Today I woke up, grabbed my coffee and plopped down in front of my laptop to perform my morning ritual of scanning interesting articles while the coffee does it's work of waking me up. Yet again I was confronted with a story about "Free healthcare", in which the author of the article derisively assumes that her readership is full of idiots.
I think one of the things that bothers me about this article, is that it does a crappy job of sensationalism. I really really miss the days when reporters were a little less biased. Ok Miss journalist, we now know that you are a supporter of the Right, which is fine you have that right, but I shouldn't be able to tell it by what you wrote. Do you just spout what your compatriots tell you to, or do you actually do your own research? What are these studies that you are citing that state that preventative health care costs more? There are a lot of smoke an mirrors in this article. She cites a study from the Journal Health Affairs, yet gives no more specifics than that. Going through the Advance Online Articles at their website I "think" I found the article she is talking about, but am unsure because she didn't give a DOI number or even the name of the article, no nod to the authors of the study.
Quite frankly I can't think of any area of writing that this piece succeeds in other than a waste of space. We the people are getting sick and tired of overly biased reporting, half-truths, crappy reporting, and even crappier writing in general.
I'm not trying to set myself up as a perfect writer, I know I'm not, and I do realize that this is an Op-ed piece. I'm just really disappointed in the route the writer went to get their point across.

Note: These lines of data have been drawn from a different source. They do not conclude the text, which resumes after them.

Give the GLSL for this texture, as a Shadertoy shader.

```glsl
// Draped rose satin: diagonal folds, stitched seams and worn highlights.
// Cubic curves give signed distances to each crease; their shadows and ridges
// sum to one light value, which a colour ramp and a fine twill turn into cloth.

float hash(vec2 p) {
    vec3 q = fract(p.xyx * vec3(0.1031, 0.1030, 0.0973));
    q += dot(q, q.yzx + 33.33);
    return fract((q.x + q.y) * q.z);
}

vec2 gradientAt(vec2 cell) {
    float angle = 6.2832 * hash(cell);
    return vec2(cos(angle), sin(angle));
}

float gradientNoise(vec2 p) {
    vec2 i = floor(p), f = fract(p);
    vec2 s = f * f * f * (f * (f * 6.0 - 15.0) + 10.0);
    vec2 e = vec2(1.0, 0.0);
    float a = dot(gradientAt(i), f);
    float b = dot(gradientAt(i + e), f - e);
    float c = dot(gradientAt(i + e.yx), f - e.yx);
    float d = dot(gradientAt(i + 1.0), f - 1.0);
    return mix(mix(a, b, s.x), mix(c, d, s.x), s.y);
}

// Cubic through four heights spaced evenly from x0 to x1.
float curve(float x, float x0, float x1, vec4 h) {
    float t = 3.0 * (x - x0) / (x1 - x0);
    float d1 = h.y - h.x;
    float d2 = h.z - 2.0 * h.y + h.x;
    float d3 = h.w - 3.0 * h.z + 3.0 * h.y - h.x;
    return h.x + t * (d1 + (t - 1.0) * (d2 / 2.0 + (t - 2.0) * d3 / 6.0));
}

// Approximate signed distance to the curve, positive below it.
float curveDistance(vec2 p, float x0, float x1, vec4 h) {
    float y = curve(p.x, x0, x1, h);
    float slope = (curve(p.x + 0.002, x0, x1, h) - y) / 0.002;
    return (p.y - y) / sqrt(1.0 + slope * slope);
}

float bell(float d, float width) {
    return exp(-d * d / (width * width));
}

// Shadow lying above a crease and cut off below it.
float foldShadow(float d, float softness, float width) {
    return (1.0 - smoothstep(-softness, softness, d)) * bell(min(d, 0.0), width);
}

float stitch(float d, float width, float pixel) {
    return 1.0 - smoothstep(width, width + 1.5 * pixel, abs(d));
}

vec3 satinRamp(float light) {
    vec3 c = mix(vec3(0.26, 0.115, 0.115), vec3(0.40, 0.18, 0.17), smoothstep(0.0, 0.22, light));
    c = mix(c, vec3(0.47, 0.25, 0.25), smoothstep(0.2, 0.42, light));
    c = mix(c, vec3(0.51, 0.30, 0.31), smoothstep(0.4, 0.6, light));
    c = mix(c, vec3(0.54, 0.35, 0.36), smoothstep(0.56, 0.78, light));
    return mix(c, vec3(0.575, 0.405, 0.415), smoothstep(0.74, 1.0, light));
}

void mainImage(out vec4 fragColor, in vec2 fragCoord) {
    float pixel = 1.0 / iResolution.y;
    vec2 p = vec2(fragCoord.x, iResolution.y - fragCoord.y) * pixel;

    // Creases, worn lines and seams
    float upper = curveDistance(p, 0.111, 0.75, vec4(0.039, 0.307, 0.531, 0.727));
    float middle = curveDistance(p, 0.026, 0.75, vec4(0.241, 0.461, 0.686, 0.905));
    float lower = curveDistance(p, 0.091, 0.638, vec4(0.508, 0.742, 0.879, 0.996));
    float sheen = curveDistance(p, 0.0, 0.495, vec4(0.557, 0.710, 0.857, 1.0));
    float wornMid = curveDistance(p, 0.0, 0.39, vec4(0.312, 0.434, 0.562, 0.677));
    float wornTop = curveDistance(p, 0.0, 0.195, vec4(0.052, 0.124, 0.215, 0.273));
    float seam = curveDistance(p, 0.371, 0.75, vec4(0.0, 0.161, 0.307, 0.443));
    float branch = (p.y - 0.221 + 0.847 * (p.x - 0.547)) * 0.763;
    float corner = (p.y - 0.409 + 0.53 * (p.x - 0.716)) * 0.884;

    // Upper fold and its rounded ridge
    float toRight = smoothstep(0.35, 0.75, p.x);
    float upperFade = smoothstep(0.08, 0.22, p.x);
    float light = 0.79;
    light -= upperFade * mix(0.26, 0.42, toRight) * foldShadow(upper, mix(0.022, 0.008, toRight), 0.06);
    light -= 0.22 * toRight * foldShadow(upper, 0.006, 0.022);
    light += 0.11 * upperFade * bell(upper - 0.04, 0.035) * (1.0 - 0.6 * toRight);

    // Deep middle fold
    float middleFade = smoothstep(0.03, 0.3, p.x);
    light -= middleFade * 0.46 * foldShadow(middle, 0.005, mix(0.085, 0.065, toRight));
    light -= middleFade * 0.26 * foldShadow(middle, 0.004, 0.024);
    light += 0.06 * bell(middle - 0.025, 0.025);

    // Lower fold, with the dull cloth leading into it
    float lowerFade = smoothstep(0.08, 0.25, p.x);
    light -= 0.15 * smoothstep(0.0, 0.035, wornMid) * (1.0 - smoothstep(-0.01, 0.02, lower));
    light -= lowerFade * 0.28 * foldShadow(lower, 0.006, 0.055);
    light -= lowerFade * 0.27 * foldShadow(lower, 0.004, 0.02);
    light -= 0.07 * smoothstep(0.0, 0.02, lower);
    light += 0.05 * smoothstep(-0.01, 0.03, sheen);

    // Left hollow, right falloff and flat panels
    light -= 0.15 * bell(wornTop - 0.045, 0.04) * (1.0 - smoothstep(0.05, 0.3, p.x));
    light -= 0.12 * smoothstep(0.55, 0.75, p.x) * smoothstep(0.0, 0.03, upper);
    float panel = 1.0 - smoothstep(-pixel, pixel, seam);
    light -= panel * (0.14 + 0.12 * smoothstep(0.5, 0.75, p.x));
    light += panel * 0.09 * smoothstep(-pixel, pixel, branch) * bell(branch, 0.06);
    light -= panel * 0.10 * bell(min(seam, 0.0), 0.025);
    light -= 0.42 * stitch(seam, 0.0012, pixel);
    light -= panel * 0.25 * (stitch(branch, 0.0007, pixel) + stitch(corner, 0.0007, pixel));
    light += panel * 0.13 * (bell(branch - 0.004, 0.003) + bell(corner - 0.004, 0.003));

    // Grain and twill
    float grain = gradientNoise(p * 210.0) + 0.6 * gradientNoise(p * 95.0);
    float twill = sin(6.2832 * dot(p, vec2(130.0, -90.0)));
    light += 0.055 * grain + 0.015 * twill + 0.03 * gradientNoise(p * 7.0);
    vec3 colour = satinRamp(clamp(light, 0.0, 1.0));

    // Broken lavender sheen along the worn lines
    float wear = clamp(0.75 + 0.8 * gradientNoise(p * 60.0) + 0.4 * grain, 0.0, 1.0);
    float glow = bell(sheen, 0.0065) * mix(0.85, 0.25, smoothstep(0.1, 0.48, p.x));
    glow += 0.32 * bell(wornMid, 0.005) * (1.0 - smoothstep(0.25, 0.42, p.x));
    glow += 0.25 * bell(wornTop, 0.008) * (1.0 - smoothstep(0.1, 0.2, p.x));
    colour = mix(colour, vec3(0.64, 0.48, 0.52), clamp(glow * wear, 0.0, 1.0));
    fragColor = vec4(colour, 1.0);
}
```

It was filled with snarky comments and logical fallacies, granted it's opinion, but if you want me to take you seriously, then write your Op-ed piece with as much research and seriousness as you do for any other article.
Ok, my rant is over for the moment, until another unwitting person ticks me off before I've drank my coffee.